Murray The K, top kat DJ in New York, of station WINS, was on hand to greet Millie upon her arrival. While screaming fans looked on, he presented her with her huge lollipop, while Port Authority police at the airport restrained the enthusiastic crowd of fans who went wild. At one point, over 30 policemen had to surround Millie when her fans chanted 'Sweet William' (her new hit single) while straining to get through the protective barricade to touch the tiny singer. A hectic schedule of press, radio and television interviews and photo sessions followed. In addition, she went on a shopping tour through Macy's, New York's largest department store, and it was an exciting event in her life to see all the beautiful American clothes and accessories available in this country.
A few days later, Millie left the USA scene for Kingston, Jamaica, where she was escorted by police motorcycle, with siren screaming, to the Government Mansion of the Prime Minister. Here she was personally greeted by Prime Minister Sir Alexander Montie, the Governor of Jamaica, and ceremonies usually reserved for royal visitors. Millie's entire family joined her to witness this fabulous Jamaican nationwide greeting for the little girl who rose to international fame from obscurity only a short time before.
In the middle of August, Millie again returned to the US for a really special day in her life. The New York World's Fair had designated August 12th as Millie Small Day at the Fair and she was the center of attraction. A few days later, Millie again left us. It was heartbreaking to see her leave, but engagements in Ireland had to be kept. In the latter part of August, Millie was filmed in England for an Ed Sullivan CBS television program. It was not announced when this filmed sequence will appear on Ed's show, but we hope it will be soon. In September, Millie Small will again return to the US, this time to star in a Murray The K show at a New York theater. Keen teens within the metropolitan area of the city will look forward to this appearance by Millie.
Her greatest adventure since coming to England was when she was invited
to do a television show with the Beatles. She danced and sang on a London-produced
spectacular already shown twice in England, by popular demand. The show

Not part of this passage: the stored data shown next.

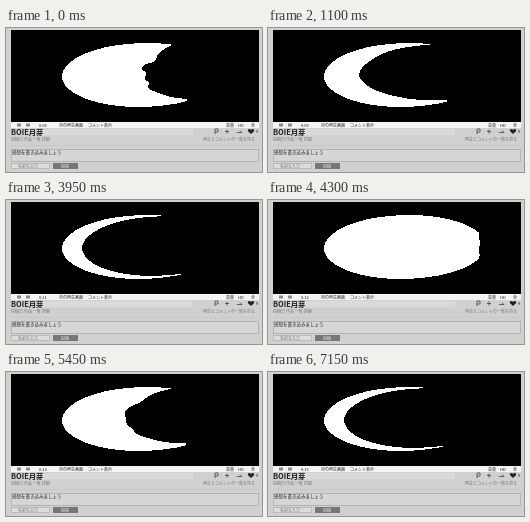
An HTML page for the animation above (7200 ms loop, 256 by 144 pixels).

```html
<!DOCTYPE html>
<html lang="ja">
<head>
<meta charset="utf-8">
<title>Moon player</title>
<style>
html, body { margin: 0; width: 100%; height: 100%; overflow: hidden; background: #d0d0d0; }
svg { display: block; width: 100vw; height: 100vh; }
text { font-family: "Noto Sans CJK JP", "Noto Sans CJK", "Noto Sans", sans-serif; fill: #222; }
.tiny { font-size: 4px; }
.soft { fill: #777; }
</style>
</head>
<body>
<svg viewBox="0 0 256 144" preserveAspectRatio="none">
  <rect width="256" height="144" fill="#d0d0d0"/>
  <rect x="5" y="2" width="248" height="92" fill="#000"/>
  <g shape-rendering="crispEdges">
    <ellipse cx="137" cy="47" rx="81" ry="32" fill="#fff" transform="rotate(-1.2 137 47)"/>
    <path id="shadow" fill="#000"/>
  </g>

  <rect x="5" y="94" width="248" height="6" fill="#f4f4f4"/>
  <path d="M12 95.5v3M14 95.5v3M21 95.5v3M23 95.5v3" stroke="#222" fill="none"/>
  <g class="tiny">
    <text id="clock" x="33" y="98.6"></text>
    <text x="53" y="98.6">月の再生画面</text>
    <text x="82" y="98.6">コメント表示</text>
    <text x="220" y="98.6">音量</text>
    <text x="232" y="98.6">HD</text>
    <text x="245" y="98.6">全</text>
  </g>

  <rect x="36" y="101" width="151" height="6.5" fill="#dadada"/>
  <text x="5" y="107" font-size="7.4" font-weight="700">BOIE月芽</text>
  <g fill="none" stroke="#444" stroke-width=".8">
    <path d="M209 106v-5h3v3h-3M219 103.5h4M221 101.5v4M231 104.5h5l-2-2"/>
  </g>
  <path d="M245 106l-3.2-3q-.4-2 1.5-2.1 1.1 0 1.7 1 .6-1 1.7-1 1.9.1 1.5 2.1z" fill="#222"/>
  <text class="tiny" x="250" y="105">9</text>
  <text class="tiny soft" x="5" y="112.6">投稿日 作品 一覧 詳細</text>
  <text class="tiny soft" x="197" y="112.6">再生とコメントの一覧を見る</text>
  <path d="M5 117.5h248" stroke="#c3c3c3" stroke-width=".6"/>

  <rect x="5.5" y="121.5" width="247" height="12" fill="#d6d6d6" stroke="#a9a9a9" stroke-width=".7"/>
  <text x="6" y="125.5" font-size="4.5">感想を書き込みましょう</text>
  <rect x="5.5" y="135.5" width="38" height="5" fill="#dcdcdc" stroke="#aaa" stroke-width=".6"/>
  <text class="tiny soft" x="12" y="139.5">名前を入力</text>
  <rect x="47" y="135" width="25" height="6" fill="#777"/>
  <text class="tiny" x="55" y="139.5" style="fill:#eee">投稿</text>
</svg>
<script>
const LOOP = 7200, STEP = 50, CYCLE = 5000, RISE = 4250;
const shadow = document.getElementById('shadow');
const clock = document.getElementById('clock');

// Left edge of the shadow from the upper tip to the lower tip.
const clear = [[218,14],[218,20],[218,25],[218,30],[218,35],[218,40],[218,45],
  [218,50],[218,55],[218,60],[218,66],[218,71],[218,76]];
const wings = [[176,15],[175,19],[160,24],[153,31],[147,38],[153,41],[154,45],
  [151,49],[154,54],[150,59],[155,63],[167,67],[186,69]];
const profile = [[169,16],[160,20],[152,26],[149,33],[138,37],[136,41],[140,45],
  [139,51],[143,55],[142,60],[150,64],[165,69],[181,71]];
const crescent = [[168,16],[148,18],[129,21],[114,26],[102,33],[94,40],[91,47],
  [94,53],[103,60],[115,65],[131,69],[152,72],[179,72]];
const sliver = [[168,16],[142,17],[120,20],[102,25],[88,32],[79,40],[76,48],
  [79,56],[88,64],[102,70],[120,74],[145,76],[175,74]];

const keys = [[-750, clear], [-250, wings], [0, profile], [1100, crescent], [1500, sliver]];

function edgeAt(time) {
  const next = keys.findIndex(key => key[0] > time);
  if (next < 0) return sliver;
  const [start, from] = keys[next - 1], [end, to] = keys[next];
  const mix = (time - start) / (end - start);
  return from.map((p, i) => p.map((v, axis) => v + (to[i][axis] - v) * mix));
}

function smooth(points) {
  let path = '';
  for (let i = 0; i < points.length - 1; i++) {
    const a = points[Math.max(0, i - 1)], b = points[i], c = points[i + 1];
    const d = points[Math.min(points.length - 1, i + 2)];
    const first = b.map((v, k) => v + (c[k] - a[k]) / 6);
    const second = c.map((v, k) => v - (d[k] - b[k]) / 6);
    path += `C${first} ${second} ${c}`;
  }
  return path;
}

function draw(now) {
  const time = Math.floor(now % LOOP / STEP) * STEP;
  const phase = time >= RISE ? time - CYCLE : time;
  const edge = edgeAt(phase);
  const top = edge[0], bottom = edge[edge.length - 1];
  shadow.setAttribute('d',
    `M252 3H${top[0]}V${top[1]}${smooth(edge)}L${bottom[0]} 90H252Z`);
  clock.textContent = '0:' + String(8 + Math.floor(time / 1000)).padStart(2, '0');
  requestAnimationFrame(tick);
}

const began = performance.now();
function tick() { draw(performance.now() - began); }
tick();
</script>
</body>
</html>
```
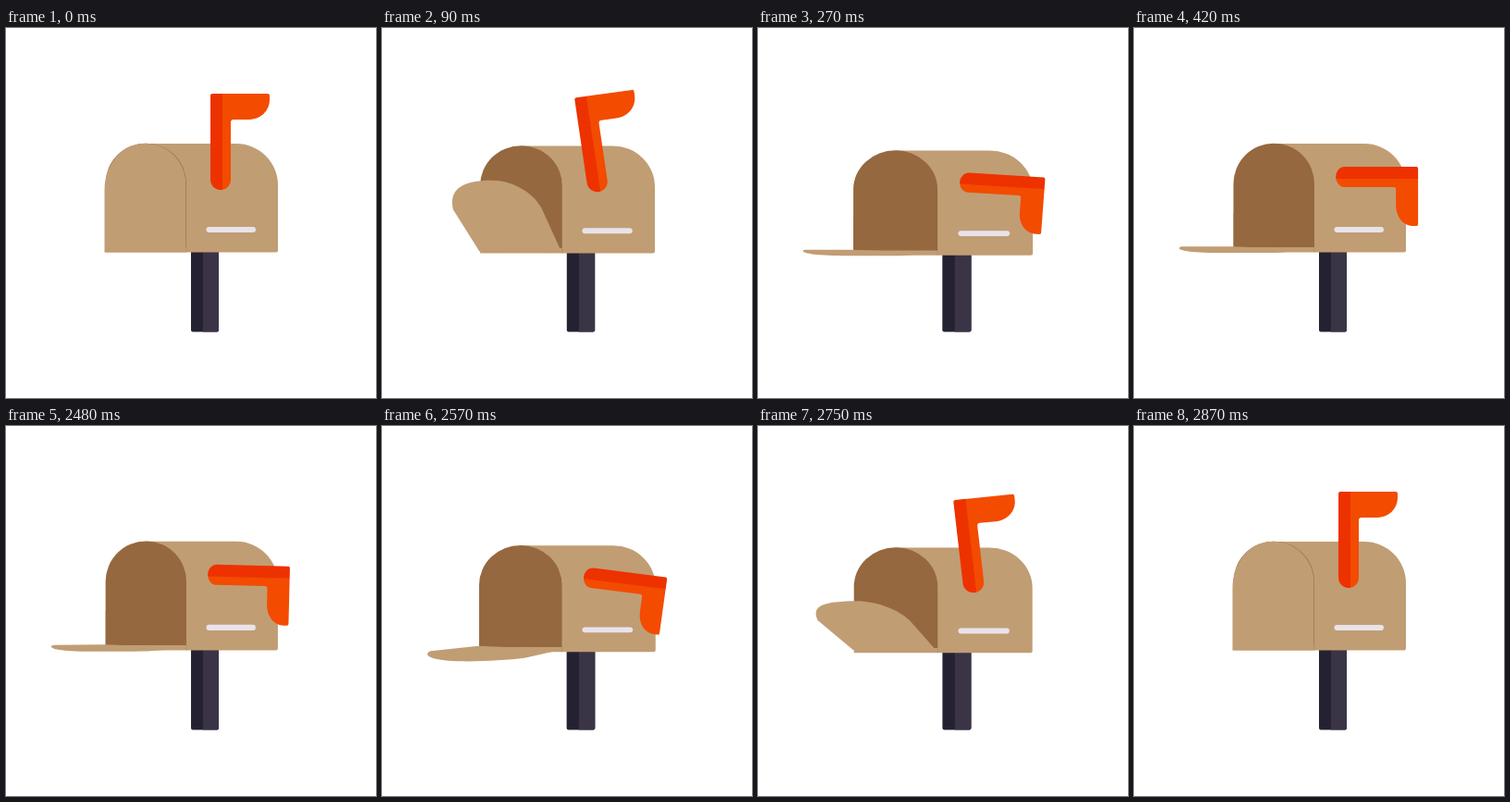
An HTML page for the animation above (3.9 s loop, 400 by 400 pixels).

```html
<!DOCTYPE html>
<html lang="en">
<head>
<meta charset="utf-8">
<title>Mailbox</title>
<style>
  html, body { margin: 0; width: 100%; height: 100%; overflow: hidden; background: #fff; }
  svg { display: block; width: 100%; height: 100%; }
</style>
</head>
<body>
<svg viewBox="0 0 400 400">
  <g id="box">
    <rect x="200" y="238" width="30" height="90.500" rx="2" fill="#242230"/>
    <path fill="#3b3346" d="M213 238H230V326.500q0 2-2 2H213z"/>
    <path fill="#c19d74" d="M151 125H249A45 45 0 0 1 294 170V240.500q0 2-2 2H107.500V200H151z"/>
    <path fill="#95683f" d="M107.500 237V168.500a43.750 43.750 0 0 1 87.500 0V237z"/>
    <path id="door" fill="#c19d74"/>
    <path fill="none" stroke="#ac8860" stroke-width=".6" d="M195 237V242.500"/>
    <rect x="216.500" y="215" width="53.500" height="6" rx="3" fill="#e9e3ea"/>
    <g id="flag">
      <path fill="#f34b00" d="M1.500-93H51q2 0 2 2V-87C53-74 43-65 30-65H14q-3 0-3 3V0A11 11 0 0 1 0 11L1.500-40z"/>
      <path fill="#ed3200" d="M-11-91q0-2 2-2H2V10.800A11 11 0 0 1-11 0z"/>
    </g>
  </g>
</svg>
<script>
const LOOP = 3900, STEP = 30, OPENED = 420, CLOSING = 2480;
const TOP = 236.3, BOTTOM = 243;
const $ = id => document.getElementById(id);
const box = $('box'), door = $('door'), flag = $('flag');

// Key points of the door: closed x, closed y, flat x, flat y
const points = [
  [106.5, 242.5, 107, TOP], [106.5, 175, 53, TOP],
  [106.5, 150, 46, TOP], [123, 124.8, 42, BOTTOM], [150.5, 124.8, 92, BOTTOM],
  [175, 124.8, 112, BOTTOM], [194.4, 144.5, 136, BOTTOM], [194.4, 169, 153, BOTTOM],
  [194.4, 242.5, 194.8, 240]
];

const mix = (a, b, k) => a + (b - a) * k;

// cubic-bezier(.68, -.55, .265, 1.55)
const bezier = (a, b, u) => 3 * (1 - u) * u * ((1 - u) * a + u * b) + u ** 3;
function ease(x) {
  if (x <= 0) return 0;
  if (x >= 1) return 1;
  let lo = 0, hi = 1;
  for (let i = 0; i < 24; i++) {
    const u = (lo + hi) / 2;
    if (bezier(0.68, 0.265, u) < x) lo = u; else hi = u;
  }
  return bezier(-0.55, 1.55, lo);
}

// lift: 1 is shut, 0 is flat, below 0 the door sags
function doorPath(lift, squash) {
  const reach = (1 - lift * lift) * (1 - 0.1 * squash);
  const p = points.map(([x, y, flatX, flatY]) =>
    `${mix(x, flatX, reach).toFixed(2)} ${mix(flatY, y, lift).toFixed(2)}`);
  return `M${p[0]}L${p[1]}C${p.slice(2, 8).join(' ')}L${p[8]}Z`;
}

function draw(t) {
  const opening = t < CLOSING;
  const since = Math.floor((opening ? t : t - CLOSING) / STEP) * STEP;
  const x = opening ? (t >= OPENED ? 1 : since / 405) : Math.min(1, (since + 8) / 398);

  const squash = x < 0.5 ? ease(2 * x) : 1 - ease(2 * x - 1);
  box.setAttribute('transform',
    `translate(217 328) scale(${1 + 0.04 * squash} ${1 - 0.037 * squash}) translate(-217 -328)`);

  const turn = opening ? ease(x) : 1 - ease(x);
  flag.setAttribute('transform',
    `translate(${mix(232, 227.6, turn)} ${mix(164, 161, turn)}) rotate(${90 * turn}) scale(1 ${mix(1, 0.855, turn)})`);

  const lift = opening
    ? 1 - ease(2 * x)
    : ease((x - 0.45) / 0.5) - 0.12 * Math.sin(Math.PI * x);
  door.setAttribute('d', doorPath(Math.min(1, lift), squash));
}

const start = performance.now();
function tick() {
  draw((performance.now() - start) % LOOP);
  requestAnimationFrame(tick);
}
tick();
</script>
</body>
</html>
```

is scheduled for a U.S. telecast too. How did she like the Beatles? "They
are all very nice boys!" She hastily adds that she is an ardent fan
of Peter and Gordon, Elvis Presley and Fats Domino. On boys: "I just
started dating when I came to England. At home we have a big lovely dance
hall, but my mother would not let me go out alone. I had my first date
in England. It was so much fun," she squeals with excitement. "Can
it be true?" wrote Millie's father of the rumour in Jamaica that
Millie would perform at a charity ball in London, at the invitation of
the Duke of Edinburgh and princess Alexandra. "It's not only true,
Daddy, I learned to curtsy with high-heeled shoes on," she cabled
back. Millie Small, the impish little girl, is on her way to a really
big career. We wish her the best of success.
(FROM TEENVILLE MAGAZINE, ISSUE #2, 1964)
PRESENTED BY THE SPECTROPOP TEAM